▸ REQUIRED WORK
Make an exact copy of the listing below. Pictures stay out of it.

[THE INPUT — start]

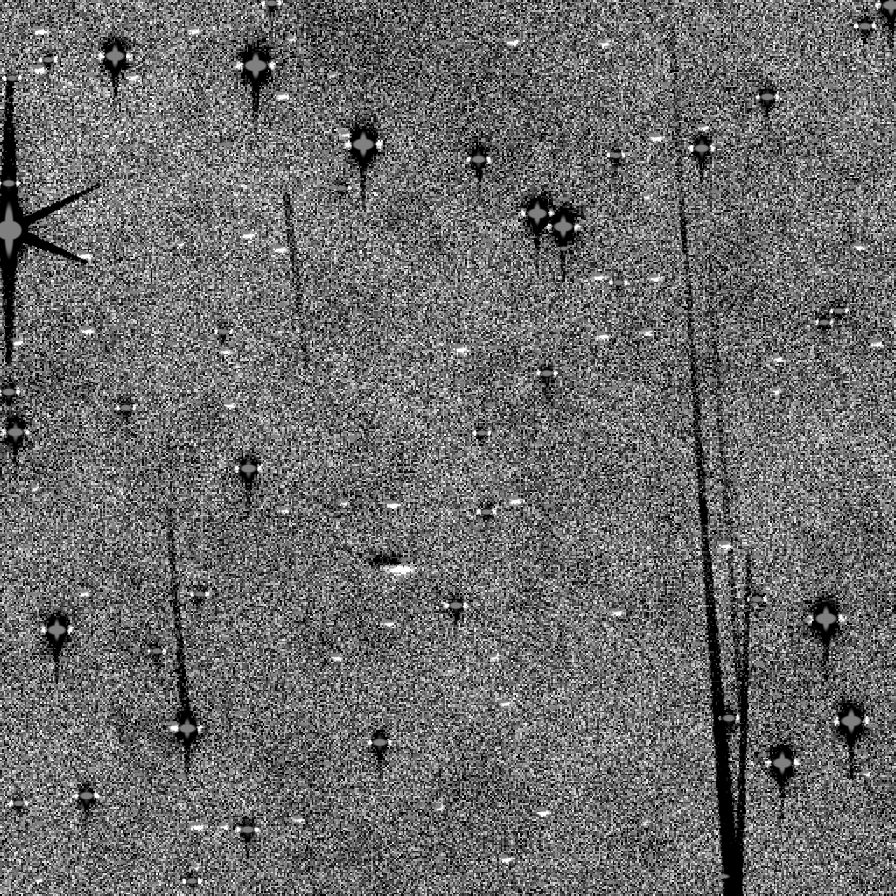
Write a three.js fragment shader that draws this texture.

```glsl
varying vec2 vUv;

const float GRAIN_CELLS = 512.0;
const float MEAN_GREY = 0.455;
const float GRAIN_SPREAD = 0.53;
const float CORE_GREY = 0.5;
const float EDGE = 0.0012;
const int STAR_COUNT = 42;

float hash(vec2 p) {
  vec3 q = fract(vec3(p.xyx) * 0.1031);
  q += dot(q, q.yzx + 33.33);
  return fract((q.x + q.y) * q.z);
}

vec2 hash2(vec2 p) {
  return vec2(hash(p + 17.3), hash(p + 71.9));
}

// Sum of two uniform hashes: triangular spread in -1..1
float grain(vec2 p) {
  vec2 cell = floor(p * GRAIN_CELLS);
  return hash(cell) + hash(cell + 613.0) - 1.0;
}

// Soft cellular blotches, 1 at each cell point
float blotches(vec2 p, float cells) {
  vec2 q = p * cells, base = floor(q);
  float nearest = 1.0;
  for (int j = -1; j <= 1; j++)
    for (int i = -1; i <= 1; i++) {
      vec2 id = base + vec2(float(i), float(j));
      nearest = min(nearest, length(id + hash2(id) - q));
    }
  return 1.0 - smoothstep(0.0, 0.8, nearest);
}

float layeredSines(vec2 p) {
  return sin(p.x * 9.0 + 2.0 * sin(p.y * 7.0)) * 0.5
       + sin(p.y * 15.0 - p.x * 6.0 + 1.0) * 0.3
       + sin(p.x * 31.0 + 2.0 * sin(p.y * 23.0)) * 0.2;
}

float ellipse(vec2 d, vec2 radius) {
  float f = (length(d / radius) - 1.0) * min(radius.x, radius.y);
  return 1.0 - smoothstep(-EDGE, EDGE, f);
}

float glow(vec2 d, vec2 radius) {
  vec2 q = d / radius;
  return exp(-dot(q, q));
}

// Tapered segment, fading in from a to full strength at b
float streak(vec2 p, vec2 a, vec2 b, float widthA, float widthB) {
  vec2 ab = b - a;
  float t = clamp(dot(p - a, ab) / dot(ab, ab), 0.0, 1.0);
  float dist = length(p - a - ab * t);
  float width = mix(widthA, widthB, t);
  return (1.0 - smoothstep(width * 0.5, width + EDGE, dist)) * mix(0.4, 1.0, t);
}

// Returns tone shift in x and flat core coverage in y
vec2 star(vec2 d, float r) {
  float big = smoothstep(0.005, 0.010, r);
  float halo = glow(d, vec2(1.3, 1.6) * r) * mix(0.5, 1.5, big);
  float tail = streak(d, vec2(0.0, -6.0 * r), vec2(0.0), 0.15 * r, 0.5 * r);
  float flare = glow(vec2(abs(d.x) - 1.5 * r, d.y), vec2(0.35, 0.45) * r);
  float spikes = ellipse(d, vec2(0.35, 1.1) * r) * big;
  float core = max(ellipse(d, vec2(1.0, 0.55) * r), spikes);
  return vec2(1.2 * flare - halo - tail * mix(0.2, 0.6, big), core);
}

// Small flat discs, some with a white fleck beside them
vec2 specks(vec2 p, float cells) {
  vec2 id = floor(p * cells);
  vec2 d = p - (id + 0.2 + 0.6 * hash2(id)) / cells;
  float kind = hash(id + 5.0);
  float size = mix(0.003, 0.007, hash(id + 9.0));
  float core = ellipse(d, vec2(size, 0.0022)) * step(0.45, kind);
  float fleck = glow(d - vec2(0.5, -0.6) * size, vec2(size, 0.003));
  return vec2(fleck * step(0.8, kind), core);
}

// Narrow trails running down the field
float trails(vec2 p) {
  float dark = streak(p, vec2(0.762, 0.76), vec2(0.786, 0.42), 0.003, 0.005) * 0.4;
  dark += streak(p, vec2(0.784, 0.44), vec2(0.818, 0.0), 0.004, 0.011) * 0.95;
  dark += streak(p, vec2(0.836, 0.38), vec2(0.824, 0.0), 0.003, 0.005) * 0.7;
  dark += streak(p, vec2(0.790, 0.72), vec2(0.828, 0.2), 0.003, 0.004) * 0.3;
  dark += streak(p, vec2(0.748, 1.0), vec2(0.764, 0.72), 0.004, 0.003) * 0.25;
  dark += streak(p, vec2(0.188, 0.43), vec2(0.208, 0.19), 0.003, 0.006) * 0.45;
  return dark + streak(p, vec2(0.342, 0.59), vec2(0.320, 0.78), 0.003, 0.005) * 0.35;
}

// Large spiked star at the left border
vec2 giant(vec2 d) {
  float dark = glow(d, vec2(0.018, 0.024)) * 1.5;
  dark += streak(d, vec2(0.0, 0.17), vec2(0.0), 0.003, 0.014);
  dark += streak(d, vec2(0.0, -0.15), vec2(0.0), 0.003, 0.012);
  dark += streak(d, vec2(0.100, 0.050), vec2(0.0), 0.002, 0.006) * 1.3;
  dark += streak(d, vec2(0.085, -0.036), vec2(0.0), 0.002, 0.008) * 1.3;
  return vec2(-dark, max(ellipse(d, vec2(0.014, 0.011)), ellipse(d, vec2(0.005, 0.028))));
}

void main() {
  vec2 p = vUv;

  // Uneven background
  float shift = 0.035 * layeredSines(p) - 0.13 * blotches(p, 17.0) * blotches(p + 3.0, 6.0);
  shift += 0.09 * glow(p - vec2(0.15, 0.77), vec2(0.2, 0.13));
  shift += 0.06 * glow(p - vec2(0.52, 0.49), vec2(0.1));
  shift -= 0.08 * glow(p - vec2(0.46, 0.97), vec2(0.12, 0.08));
  shift -= trails(p);

  // Bright smear with its dark shadow
  shift += 0.9 * glow(p - vec2(0.447, 0.364), vec2(0.015, 0.005));
  shift -= 0.5 * glow(p - vec2(0.432, 0.375), vec2(0.022, 0.007));

  // Scattered discs and stars
  vec2 marks = specks(p, 17.0);
  for (int i = 0; i < STAR_COUNT; i++) {
    vec2 seed = vec2(float(i) * 3.7, 11.0);
    float radius = mix(0.0055, 0.0125, pow(hash(seed + 2.0), 3.0));
    vec2 s = star(p - hash2(seed), radius);
    marks = vec2(marks.x + s.x, max(marks.y, s.y));
  }
  vec2 g = giant(p - vec2(0.010, 0.743));
  marks = vec2(marks.x + g.x, max(marks.y, g.y));

  float tone = clamp(MEAN_GREY + GRAIN_SPREAD * grain(p) + shift + marks.x, 0.0, 1.0);
  gl_FragColor = vec4(vec3(mix(tone, CORE_GREY, marks.y)), 1.0);
}
```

[THE INPUT — finish]

▸ ANSWER BOX
Write a three.js fragment shader that draws this texture.

```glsl
varying vec2 vUv;

const float GRAIN_CELLS = 512.0;
const float MEAN_GREY = 0.455;
const float GRAIN_SPREAD = 0.53;
const float CORE_GREY = 0.5;
const float EDGE = 0.0012;
const int STAR_COUNT = 42;

float hash(vec2 p) {
  vec3 q = fract(vec3(p.xyx) * 0.1031);
  q += dot(q, q.yzx + 33.33);
  return fract((q.x + q.y) * q.z);
}

vec2 hash2(vec2 p) {
  return vec2(hash(p + 17.3), hash(p + 71.9));
}

// Sum of two uniform hashes: triangular spread in -1..1
float grain(vec2 p) {
  vec2 cell = floor(p * GRAIN_CELLS);
  return hash(cell) + hash(cell + 613.0) - 1.0;
}

// Soft cellular blotches, 1 at each cell point
float blotches(vec2 p, float cells) {
  vec2 q = p * cells, base = floor(q);
  float nearest = 1.0;
  for (int j = -1; j <= 1; j++)
    for (int i = -1; i <= 1; i++) {
      vec2 id = base + vec2(float(i), float(j));
      nearest = min(nearest, length(id + hash2(id) - q));
    }
  return 1.0 - smoothstep(0.0, 0.8, nearest);
}

float layeredSines(vec2 p) {
  return sin(p.x * 9.0 + 2.0 * sin(p.y * 7.0)) * 0.5
       + sin(p.y * 15.0 - p.x * 6.0 + 1.0) * 0.3
       + sin(p.x * 31.0 + 2.0 * sin(p.y * 23.0)) * 0.2;
}

float ellipse(vec2 d, vec2 radius) {
  float f = (length(d / radius) - 1.0) * min(radius.x, radius.y);
  return 1.0 - smoothstep(-EDGE, EDGE, f);
}

float glow(vec2 d, vec2 radius) {
  vec2 q = d / radius;
  return exp(-dot(q, q));
}

// Tapered segment, fading in from a to full strength at b
float streak(vec2 p, vec2 a, vec2 b, float widthA, float widthB) {
  vec2 ab = b - a;
  float t = clamp(dot(p - a, ab) / dot(ab, ab), 0.0, 1.0);
  float dist = length(p - a - ab * t);
  float width = mix(widthA, widthB, t);
  return (1.0 - smoothstep(width * 0.5, width + EDGE, dist)) * mix(0.4, 1.0, t);
}

// Returns tone shift in x and flat core coverage in y
vec2 star(vec2 d, float r) {
  float big = smoothstep(0.005, 0.010, r);
  float halo = glow(d, vec2(1.3, 1.6) * r) * mix(0.5, 1.5, big);
  float tail = streak(d, vec2(0.0, -6.0 * r), vec2(0.0), 0.15 * r, 0.5 * r);
  float flare = glow(vec2(abs(d.x) - 1.5 * r, d.y), vec2(0.35, 0.45) * r);
  float spikes = ellipse(d, vec2(0.35, 1.1) * r) * big;
  float core = max(ellipse(d, vec2(1.0, 0.55) * r), spikes);
  return vec2(1.2 * flare - halo - tail * mix(0.2, 0.6, big), core);
}

// Small flat discs, some with a white fleck beside them
vec2 specks(vec2 p, float cells) {
  vec2 id = floor(p * cells);
  vec2 d = p - (id + 0.2 + 0.6 * hash2(id)) / cells;
  float kind = hash(id + 5.0);
  float size = mix(0.003, 0.007, hash(id + 9.0));
  float core = ellipse(d, vec2(size, 0.0022)) * step(0.45, kind);
  float fleck = glow(d - vec2(0.5, -0.6) * size, vec2(size, 0.003));
  return vec2(fleck * step(0.8, kind), core);
}

// Narrow trails running down the field
float trails(vec2 p) {
  float dark = streak(p, vec2(0.762, 0.76), vec2(0.786, 0.42), 0.003, 0.005) * 0.4;
  dark += streak(p, vec2(0.784, 0.44), vec2(0.818, 0.0), 0.004, 0.011) * 0.95;
  dark += streak(p, vec2(0.836, 0.38), vec2(0.824, 0.0), 0.003, 0.005) * 0.7;
  dark += streak(p, vec2(0.790, 0.72), vec2(0.828, 0.2), 0.003, 0.004) * 0.3;
  dark += streak(p, vec2(0.748, 1.0), vec2(0.764, 0.72), 0.004, 0.003) * 0.25;
  dark += streak(p, vec2(0.188, 0.43), vec2(0.208, 0.19), 0.003, 0.006) * 0.45;
  return dark + streak(p, vec2(0.342, 0.59), vec2(0.320, 0.78), 0.003, 0.005) * 0.35;
}

// Large spiked star at the left border
vec2 giant(vec2 d) {
  float dark = glow(d, vec2(0.018, 0.024)) * 1.5;
  dark += streak(d, vec2(0.0, 0.17), vec2(0.0), 0.003, 0.014);
  dark += streak(d, vec2(0.0, -0.15), vec2(0.0), 0.003, 0.012);
  dark += streak(d, vec2(0.100, 0.050), vec2(0.0), 0.002, 0.006) * 1.3;
  dark += streak(d, vec2(0.085, -0.036), vec2(0.0), 0.002, 0.008) * 1.3;
  return vec2(-dark, max(ellipse(d, vec2(0.014, 0.011)), ellipse(d, vec2(0.005, 0.028))));
}

void main() {
  vec2 p = vUv;

  // Uneven background
  float shift = 0.035 * layeredSines(p) - 0.13 * blotches(p, 17.0) * blotches(p + 3.0, 6.0);
  shift += 0.09 * glow(p - vec2(0.15, 0.77), vec2(0.2, 0.13));
  shift += 0.06 * glow(p - vec2(0.52, 0.49), vec2(0.1));
  shift -= 0.08 * glow(p - vec2(0.46, 0.97), vec2(0.12, 0.08));
  shift -= trails(p);

  // Bright smear with its dark shadow
  shift += 0.9 * glow(p - vec2(0.447, 0.364), vec2(0.015, 0.005));
  shift -= 0.5 * glow(p - vec2(0.432, 0.375), vec2(0.022, 0.007));

  // Scattered discs and stars
  vec2 marks = specks(p, 17.0);
  for (int i = 0; i < STAR_COUNT; i++) {
    vec2 seed = vec2(float(i) * 3.7, 11.0);
    float radius = mix(0.0055, 0.0125, pow(hash(seed + 2.0), 3.0));
    vec2 s = star(p - hash2(seed), radius);
    marks = vec2(marks.x + s.x, max(marks.y, s.y));
  }
  vec2 g = giant(p - vec2(0.010, 0.743));
  marks = vec2(marks.x + g.x, max(marks.y, g.y));

  float tone = clamp(MEAN_GREY + GRAIN_SPREAD * grain(p) + shift + marks.x, 0.0, 1.0);
  gl_FragColor = vec4(vec3(mix(tone, CORE_GREY, marks.y)), 1.0);
}
```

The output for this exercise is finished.